Requirement ▸ From the entries, copy out every line in which the word "dist" is found.

Input for this task Block Start

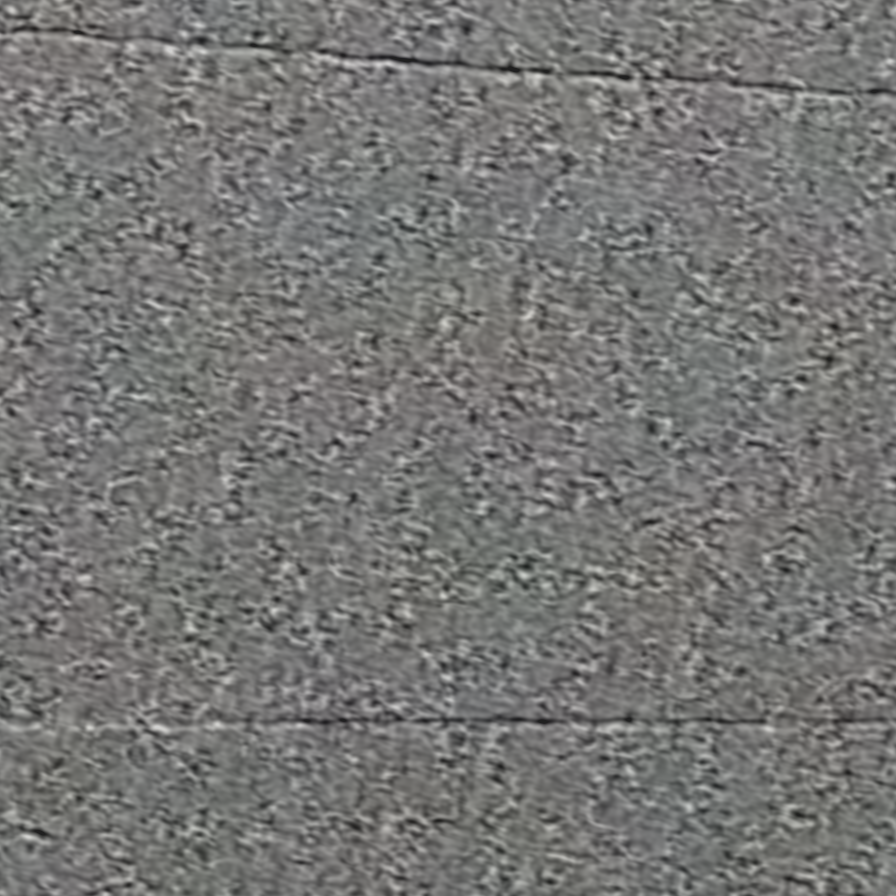
This texture is drawn by a WebGL 1 fragment shader. Its source:

```glsl
precision highp float;
// Weathered grey stone slabs: fine slanted grain crossed by two thin joints.

uniform vec2 u_resolution;

const vec3 STONE_LOW = vec3(0.442, 0.444, 0.436);
const vec3 STONE_HIGH = vec3(0.486, 0.484, 0.480);
const vec3 WARM_TINT = vec3(0.016, -0.003, -0.004);
const vec3 GREEN_TINT = vec3(-0.002, 0.004, -0.014);
const float GRAIN_ANGLE = -0.24;
const float GRAIN_CONTRAST = 0.355;

float hash(vec2 cell) {
  vec3 q = fract(vec3(cell.xyx) * vec3(0.1031, 0.1030, 0.0973));
  q += dot(q, q.yzx + 33.33);
  return fract((q.x + q.y) * q.z);
}

// Dot product of a random unit gradient with the offset from its corner.
float corner(vec2 cell, vec2 offset) {
  float angle = 6.28318 * hash(cell);
  return dot(vec2(cos(angle), sin(angle)), offset);
}

float gradientNoise(vec2 p) {
  vec2 i = floor(p);
  vec2 f = p - i;
  vec2 w = f * f * f * (f * (f * 6.0 - 15.0) + 10.0);
  vec2 e = vec2(1.0, 0.0);
  float low = mix(corner(i, f), corner(i + e.xy, f - e.xy), w.x);
  float high = mix(corner(i + e.yx, f - e.yx), corner(i + e.xx, f - e.xx), w.x);
  return mix(low, high, w.y);
}

vec2 rotate(vec2 p, float angle) {
  float c = cos(angle);
  float s = sin(angle);
  return vec2(c * p.x + s * p.y, c * p.y - s * p.x);
}

// Short slanted flecks, gathered in patches with calmer stone between.
float grain(vec2 p, float angle) {
  vec2 bend = vec2(gradientNoise(p * 40.0 + 11.0), gradientNoise(p * 40.0 + 71.0));
  vec2 q = rotate(p + 0.0035 * bend, angle) + 3.0;
  float flecks = 0.76 * gradientNoise(q * vec2(56.0, 108.0));
  flecks += 0.62 * gradientNoise(q * vec2(92.0, 134.0) + 37.0);
  float patches = gradientNoise(p * 21.0 + 5.0) + 0.6 * gradientNoise(p * 41.0 + 23.0);
  float strength = mix(0.55, 1.45, smoothstep(-0.35, 0.35, patches));
  return flecks * strength;
}

float band(float dist, float width) {
  return exp(-dist * dist / (width * width));
}

// Dark gap with a pale worn edge just below it; both break up along the way.
float joint(vec2 p, float height, float gap, float edge, float seed) {
  float wobble = 0.005 * gradientNoise(vec2(p.x * 24.0, seed));
  float dist = p.y - height - wobble;
  float gapWear = 0.75 + 1.1 * gradientNoise(vec2(p.x * 13.0, seed + 4.3));
  float edgeWear = 0.7 + 1.5 * gradientNoise(vec2(p.x * 17.0, seed + 9.6));
  float dark = gap * clamp(gapWear, 0.15, 1.0) * band(dist, 0.0032);
  float pale = edge * clamp(edgeWear, 0.0, 1.0) * band(dist + 0.008, 0.0038);
  return pale - dark;
}

void main() {
  vec2 p = gl_FragCoord.xy / u_resolution;

  // Stone body with broad, faint stains
  vec3 color = mix(STONE_LOW, STONE_HIGH, p.y);
  color += WARM_TINT * 1.3 * gradientNoise(p * 6.0 + 17.0);
  color += GREEN_TINT * 1.2 * gradientNoise(p * 7.0 + 43.0);
  color += 0.03 * gradientNoise(p * 11.0 + 29.0);

  // Slanted grain
  float shade = GRAIN_CONTRAST * grain(p, GRAIN_ANGLE);

  // Upper joint sags to the right; the lower one fades out at the left
  float upperHeight = 0.971 - 0.09 * p.x + 0.015 * p.x * p.x;
  float lowerGap = 0.24 * smoothstep(0.12, 0.34, p.x);
  shade += joint(p, upperHeight, 0.29, 0.21, 2.4);
  shade += joint(p, 0.196, lowerGap, 0.17, 31.7);

  color += shade * vec3(1.0, 1.0, 0.985);
  gl_FragColor = vec4(clamp(color, 0.12, 0.82), 1.0);
}
```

Input for this task Block End

Solution below ▸
float band(float dist, float width) {
  return exp(-dist * dist / (width * width));
  float dist = p.y - height - wobble;
  float dark = gap * clamp(gapWear, 0.15, 1.0) * band(dist, 0.0032);
  float pale = edge * clamp(edgeWear, 0.0, 1.0) * band(dist + 0.008, 0.0038);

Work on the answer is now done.